National solar companies Pivot Energy and Standard Solar have expanded their partnership to co-develop five more community solar sites across Colorado. The portfolio of projects, all ground mount arrays, will total approximately 8.9 megawatts (MWs). The first two projects in the expanded portfolio will begin construction at the end of summer with all five expected to be completed by summer 2020.
Standard Solar will finance, own and maintain the community solar arrays that Pivot Energy will develop and construct. Once the arrays are live, customer enrollment and subscriptions will be managed through SunCentral, Pivot Energy’s proprietary community solar customer management interface that provides users with a seamless and enjoyable community solar experience.
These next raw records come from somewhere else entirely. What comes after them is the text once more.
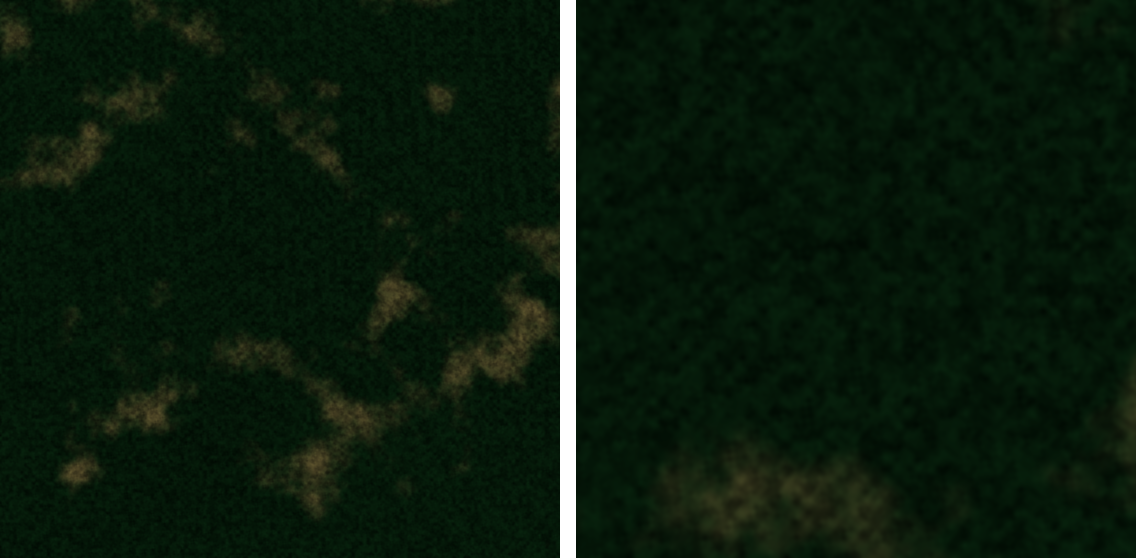
Left, the full canvas; right, a detail of the centre.
A Shadertoy shader for this texture:

```glsl
// Dark green mossy ground with fine grain and scattered soft brown patches.

const vec3 DEEP_GREEN = vec3(0.003, 0.040, 0.010);
const vec3 LIT_GREEN  = vec3(0.030, 0.135, 0.052);
const vec3 DRY_BROWN  = vec3(0.285, 0.255, 0.140);

const float PATCH_SCALE = 9.0;    // patch cells per canvas height
const float GRAIN_SCALE = 150.0;  // grain cells per canvas height

float hash(vec2 cell) {
    return fract(sin(dot(cell, vec2(127.1, 311.7))) * 43758.5453);
}

// Smoothly interpolated lattice noise, 0 to 1
float valueNoise(vec2 p) {
    vec2 cell = floor(p);
    vec2 f = fract(p);
    vec2 w = f * f * (3.0 - 2.0 * f);
    float low  = mix(hash(cell), hash(cell + vec2(1.0, 0.0)), w.x);
    float high = mix(hash(cell + vec2(0.0, 1.0)), hash(cell + vec2(1.0, 1.0)), w.x);
    return mix(low, high, w.y);
}

// Normalised sum of rotated octaves
float fbm(vec2 p, int octaves, float gain) {
    const mat2 TURN = mat2(0.8, 0.6, -0.6, 0.8);
    float sum = 0.0;
    float total = 0.0;
    float amplitude = 1.0;
    for (int i = 0; i < octaves; i++) {
        sum += amplitude * valueNoise(p);
        total += amplitude;
        amplitude *= gain;
        p = TURN * p * 2.0 + vec2(17.3, 9.1);
    }
    return sum / total;
}

// Fine green speckle with a faint broad drift in brightness
vec3 mossColor(vec2 uv, float grain) {
    float drift = fbm(uv * 5.0 + 40.0, 2, 0.5) - 0.5;
    return mix(DEEP_GREEN, LIT_GREEN, clamp(grain + 0.15 * drift, 0.0, 1.0));
}

// Coverage of the ragged dry patches
float patchMask(vec2 uv, float start, float full) {
    return smoothstep(start, full, fbm(uv * PATCH_SCALE + 3.7, 5, 0.5));
}

void mainImage(out vec4 fragColor, in vec2 fragCoord) {
    vec2 uv = fragCoord / iResolution.y;

    float grain = fbm(uv * GRAIN_SCALE, 2, 0.5);
    vec3 moss = mossColor(uv, grain);
    vec3 dry = DRY_BROWN * (0.6 + 0.8 * grain);

    vec3 color = mix(moss, dry, patchMask(uv, 0.59, 0.85));
    fragColor = vec4(color, 1.0);
}
```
“Community solar is currently the hottest segment of the solar industry, and we see unlimited opportunities for growth, especially through strong partnerships like the one we have with Pivot Energy,” said Scott Wiater, president and CEO of Standard Solar. “We look forward to funding more opportunities in Colorado and nationwide with our in-house capital, making more projects – from 100 kWs to dozens of MWs – a reality.”
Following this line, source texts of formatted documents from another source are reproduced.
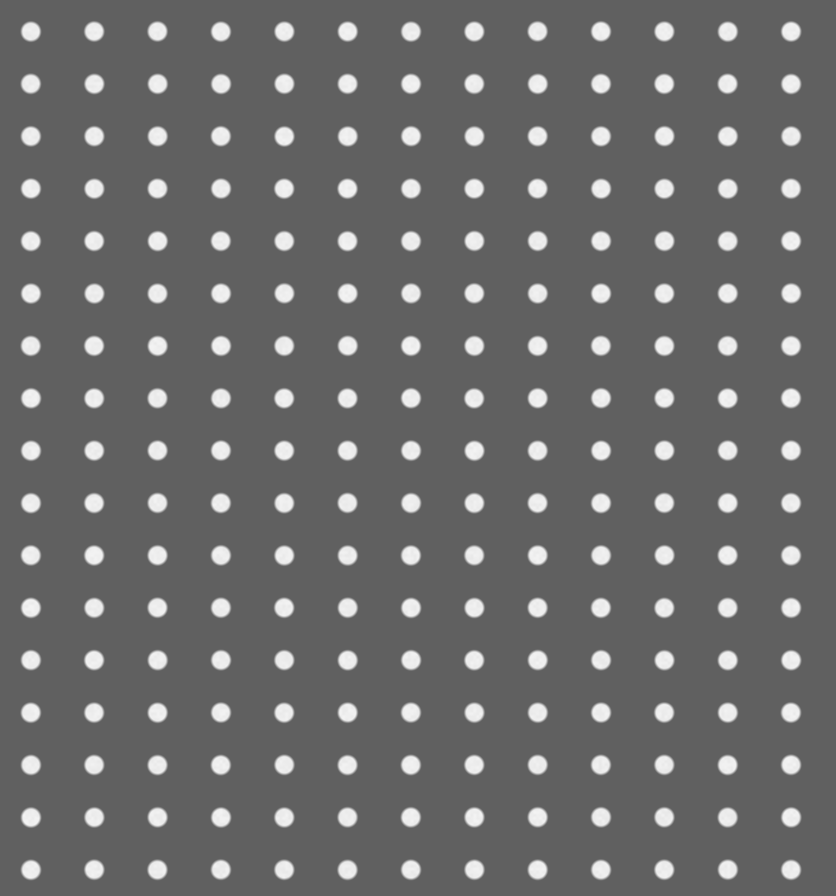
Write a WebGL 1 fragment shader that draws this pattern.

```glsl
precision highp float;
// Soft white dots in a 13 by 17 grid on flat grey, with faintly mottled faces.

uniform vec2 u_resolution;

// Lengths are fractions of the canvas height.
const vec2 FIRST_DOT = vec2(0.0345, 0.0293);
const vec2 SPACING = vec2(0.0707, 0.05847);
const vec2 DOT_COUNT = vec2(13.0, 17.0);
const float RADIUS = 0.01055;
const float EDGE_SOFTNESS = 0.0021;
const float CENTER_JITTER = 0.0003;
const float MOTTLE_SCALE = 300.0;
const float MOTTLE_AMOUNT = 0.035;
const float DOT_VARIATION = 0.01;
const vec3 GROUND_COLOR = vec3(0.378);
const vec3 DOT_COLOR = vec3(0.932);

float hash(vec2 p) {
  vec3 q = fract(vec3(p.xyx) * 0.1031);
  q += dot(q, q.yzx + 33.33);
  return fract((q.x + q.y) * q.z);
}

float valueNoise(vec2 p) {
  vec2 cell = floor(p);
  vec2 f = fract(p);
  f = f * f * (3.0 - 2.0 * f);
  float low = mix(hash(cell), hash(cell + vec2(1.0, 0.0)), f.x);
  float high = mix(hash(cell + vec2(0.0, 1.0)), hash(cell + 1.0), f.x);
  return mix(low, high, f.y);
}

void main() {
  vec2 p = gl_FragCoord.xy / u_resolution.y;

  // Nearest dot, limited to the grid
  vec2 id = floor((p - FIRST_DOT) / SPACING + 0.5);
  id = clamp(id, vec2(0.0), DOT_COUNT - 1.0);
  vec2 jitter = vec2(hash(id + 11.0), hash(id + 47.0)) - 0.5;
  vec2 center = FIRST_DOT + id * SPACING + jitter * CENTER_JITTER;

  // Soft disc, never sharper than one pixel
  float softness = max(EDGE_SOFTNESS, 0.75 / u_resolution.y);
  float edge = length(p - center) - RADIUS;
  float coverage = 1.0 - smoothstep(-softness, softness, edge);

  // Uneven white within and between dots
  float mottle = (valueNoise(p * MOTTLE_SCALE) - 0.5) * MOTTLE_AMOUNT;
  float variation = (hash(id + 83.0) - 0.5) * DOT_VARIATION;
  vec3 face = DOT_COLOR + mottle + variation;

  gl_FragColor = vec4(mix(GROUND_COLOR, face, coverage), 1.0);
}
```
Together, the projects are expected to produce 17,791,770 kilowatt hours (kWh) of energy annually. That translates to offsetting the greenhouse gas emissions from 2,671 passenger vehicles driven for one year and the CO2 emissions from 1,507 homes’ energy use for one year.
In October of last year, the two companies partnered on 13 community solar sites totaling 10.3 MWs along the I-70 corridor in Colorado – including several towns, school districts and housing authorities (low income residents). One of the projects in this initial portfolio, the Garfield County Housing Authority (GCHA), was selected by the Colorado Solar & Storage Association as its 2019 Community Solar Project of the Year. The first ten projects in the original portfolio have completed construction and are operating today with the final three under development.
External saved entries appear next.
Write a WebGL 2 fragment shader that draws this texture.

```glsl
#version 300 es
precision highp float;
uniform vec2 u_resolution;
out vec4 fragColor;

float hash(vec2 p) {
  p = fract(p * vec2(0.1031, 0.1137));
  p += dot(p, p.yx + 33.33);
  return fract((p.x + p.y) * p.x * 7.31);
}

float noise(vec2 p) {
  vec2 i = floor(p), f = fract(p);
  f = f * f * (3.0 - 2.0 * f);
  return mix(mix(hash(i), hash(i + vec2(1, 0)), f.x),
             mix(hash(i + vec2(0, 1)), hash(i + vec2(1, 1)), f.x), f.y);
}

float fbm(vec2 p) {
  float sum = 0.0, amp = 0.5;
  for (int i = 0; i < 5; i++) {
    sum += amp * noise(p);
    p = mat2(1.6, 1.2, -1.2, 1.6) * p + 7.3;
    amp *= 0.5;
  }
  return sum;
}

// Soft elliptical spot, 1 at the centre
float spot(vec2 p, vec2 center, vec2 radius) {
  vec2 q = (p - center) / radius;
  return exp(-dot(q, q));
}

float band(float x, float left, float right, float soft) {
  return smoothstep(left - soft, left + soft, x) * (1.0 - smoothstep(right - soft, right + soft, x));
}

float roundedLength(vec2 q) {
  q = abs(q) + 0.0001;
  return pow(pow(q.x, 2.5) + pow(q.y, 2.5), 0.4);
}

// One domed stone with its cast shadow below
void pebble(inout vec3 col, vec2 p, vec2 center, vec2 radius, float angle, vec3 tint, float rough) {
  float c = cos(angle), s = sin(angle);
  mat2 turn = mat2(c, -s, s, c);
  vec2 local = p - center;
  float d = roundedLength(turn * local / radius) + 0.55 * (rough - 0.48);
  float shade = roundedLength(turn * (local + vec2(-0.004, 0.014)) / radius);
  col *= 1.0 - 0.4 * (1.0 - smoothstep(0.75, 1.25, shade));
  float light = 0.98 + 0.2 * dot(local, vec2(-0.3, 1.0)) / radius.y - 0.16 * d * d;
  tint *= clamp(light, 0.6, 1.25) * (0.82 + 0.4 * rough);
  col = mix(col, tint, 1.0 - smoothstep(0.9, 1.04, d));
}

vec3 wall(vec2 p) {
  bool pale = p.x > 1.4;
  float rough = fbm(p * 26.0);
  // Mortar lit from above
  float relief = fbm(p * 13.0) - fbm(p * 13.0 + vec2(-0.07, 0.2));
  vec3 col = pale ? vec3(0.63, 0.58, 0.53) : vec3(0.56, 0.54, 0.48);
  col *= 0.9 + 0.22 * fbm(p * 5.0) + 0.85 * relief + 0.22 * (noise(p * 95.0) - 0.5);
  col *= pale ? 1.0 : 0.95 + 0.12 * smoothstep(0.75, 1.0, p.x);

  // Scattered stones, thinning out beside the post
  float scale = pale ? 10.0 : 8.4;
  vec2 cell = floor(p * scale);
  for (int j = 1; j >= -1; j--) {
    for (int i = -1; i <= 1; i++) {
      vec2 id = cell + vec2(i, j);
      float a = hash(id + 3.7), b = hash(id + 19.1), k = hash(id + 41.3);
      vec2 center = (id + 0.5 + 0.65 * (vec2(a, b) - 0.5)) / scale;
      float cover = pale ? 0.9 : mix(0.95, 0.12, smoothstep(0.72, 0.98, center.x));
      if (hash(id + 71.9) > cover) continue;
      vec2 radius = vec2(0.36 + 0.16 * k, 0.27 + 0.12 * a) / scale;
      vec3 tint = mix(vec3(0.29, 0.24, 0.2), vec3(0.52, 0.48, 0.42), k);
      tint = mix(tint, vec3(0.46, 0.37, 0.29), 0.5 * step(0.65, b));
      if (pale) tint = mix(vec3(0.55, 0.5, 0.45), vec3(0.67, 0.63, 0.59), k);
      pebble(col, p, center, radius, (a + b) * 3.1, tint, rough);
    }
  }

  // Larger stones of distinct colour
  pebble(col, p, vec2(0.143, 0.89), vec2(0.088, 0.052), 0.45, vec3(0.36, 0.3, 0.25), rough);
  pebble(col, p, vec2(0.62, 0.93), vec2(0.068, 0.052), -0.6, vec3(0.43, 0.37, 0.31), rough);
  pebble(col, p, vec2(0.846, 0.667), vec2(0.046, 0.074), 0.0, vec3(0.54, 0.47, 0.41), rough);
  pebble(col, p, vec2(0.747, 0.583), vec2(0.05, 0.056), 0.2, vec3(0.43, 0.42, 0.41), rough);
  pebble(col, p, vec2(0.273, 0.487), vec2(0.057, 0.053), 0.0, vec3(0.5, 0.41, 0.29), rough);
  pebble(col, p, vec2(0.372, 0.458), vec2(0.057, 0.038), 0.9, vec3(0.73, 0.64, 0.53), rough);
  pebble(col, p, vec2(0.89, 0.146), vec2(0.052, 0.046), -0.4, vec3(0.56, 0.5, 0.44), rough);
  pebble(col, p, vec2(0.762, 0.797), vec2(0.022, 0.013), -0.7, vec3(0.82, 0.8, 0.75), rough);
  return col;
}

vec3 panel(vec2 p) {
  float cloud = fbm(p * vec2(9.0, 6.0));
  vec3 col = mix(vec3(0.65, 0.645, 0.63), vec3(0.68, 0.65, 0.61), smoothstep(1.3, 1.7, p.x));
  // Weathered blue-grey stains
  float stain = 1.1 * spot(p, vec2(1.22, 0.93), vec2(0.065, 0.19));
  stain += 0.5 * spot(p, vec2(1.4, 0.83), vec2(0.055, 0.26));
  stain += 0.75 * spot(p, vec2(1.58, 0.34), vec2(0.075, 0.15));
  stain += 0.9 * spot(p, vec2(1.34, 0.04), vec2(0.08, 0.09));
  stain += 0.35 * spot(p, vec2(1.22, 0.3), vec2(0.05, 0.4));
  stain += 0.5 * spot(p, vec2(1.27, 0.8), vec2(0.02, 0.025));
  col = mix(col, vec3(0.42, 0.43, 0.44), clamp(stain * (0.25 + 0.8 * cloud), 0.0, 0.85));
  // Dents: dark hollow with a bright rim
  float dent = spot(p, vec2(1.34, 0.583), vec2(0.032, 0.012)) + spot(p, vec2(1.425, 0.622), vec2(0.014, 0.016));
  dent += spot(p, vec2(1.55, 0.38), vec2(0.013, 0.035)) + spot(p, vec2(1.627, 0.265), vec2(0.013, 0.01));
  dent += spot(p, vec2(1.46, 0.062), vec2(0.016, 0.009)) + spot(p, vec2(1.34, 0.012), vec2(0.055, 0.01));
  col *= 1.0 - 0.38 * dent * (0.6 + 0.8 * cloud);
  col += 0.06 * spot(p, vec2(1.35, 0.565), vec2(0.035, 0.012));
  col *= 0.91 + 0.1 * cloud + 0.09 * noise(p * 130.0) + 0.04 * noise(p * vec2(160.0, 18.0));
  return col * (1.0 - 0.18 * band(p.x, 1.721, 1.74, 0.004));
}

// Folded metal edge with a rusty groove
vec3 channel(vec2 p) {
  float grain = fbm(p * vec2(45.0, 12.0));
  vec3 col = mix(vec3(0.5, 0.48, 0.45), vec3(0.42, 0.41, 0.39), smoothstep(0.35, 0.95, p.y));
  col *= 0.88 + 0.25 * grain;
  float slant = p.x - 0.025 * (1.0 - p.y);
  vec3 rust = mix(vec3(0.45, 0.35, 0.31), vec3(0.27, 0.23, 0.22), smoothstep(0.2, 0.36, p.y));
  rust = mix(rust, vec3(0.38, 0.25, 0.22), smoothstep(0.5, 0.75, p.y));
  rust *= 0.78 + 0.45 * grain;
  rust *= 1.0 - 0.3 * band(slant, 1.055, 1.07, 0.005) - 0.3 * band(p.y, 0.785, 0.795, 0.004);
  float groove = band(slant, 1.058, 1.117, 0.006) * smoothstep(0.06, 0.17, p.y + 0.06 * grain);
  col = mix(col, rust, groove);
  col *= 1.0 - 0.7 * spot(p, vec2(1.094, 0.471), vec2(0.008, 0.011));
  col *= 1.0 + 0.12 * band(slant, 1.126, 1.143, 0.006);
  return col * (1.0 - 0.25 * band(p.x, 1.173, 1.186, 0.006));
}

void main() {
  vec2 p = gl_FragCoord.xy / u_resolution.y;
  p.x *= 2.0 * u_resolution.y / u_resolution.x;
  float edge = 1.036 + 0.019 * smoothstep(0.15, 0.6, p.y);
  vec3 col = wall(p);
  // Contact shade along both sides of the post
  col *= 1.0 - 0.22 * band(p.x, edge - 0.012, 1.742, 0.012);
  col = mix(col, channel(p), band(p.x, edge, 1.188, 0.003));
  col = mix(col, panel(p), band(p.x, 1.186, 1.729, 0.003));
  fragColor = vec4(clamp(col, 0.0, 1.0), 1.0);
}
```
Colorado installed 20 MWs of community solar last year, bringing its total installed base to about 55 MWs and placing it fourth in the country for cumulative capacity, according to Wood Mackenzie Power & Renewables.
— Solar Builder magazine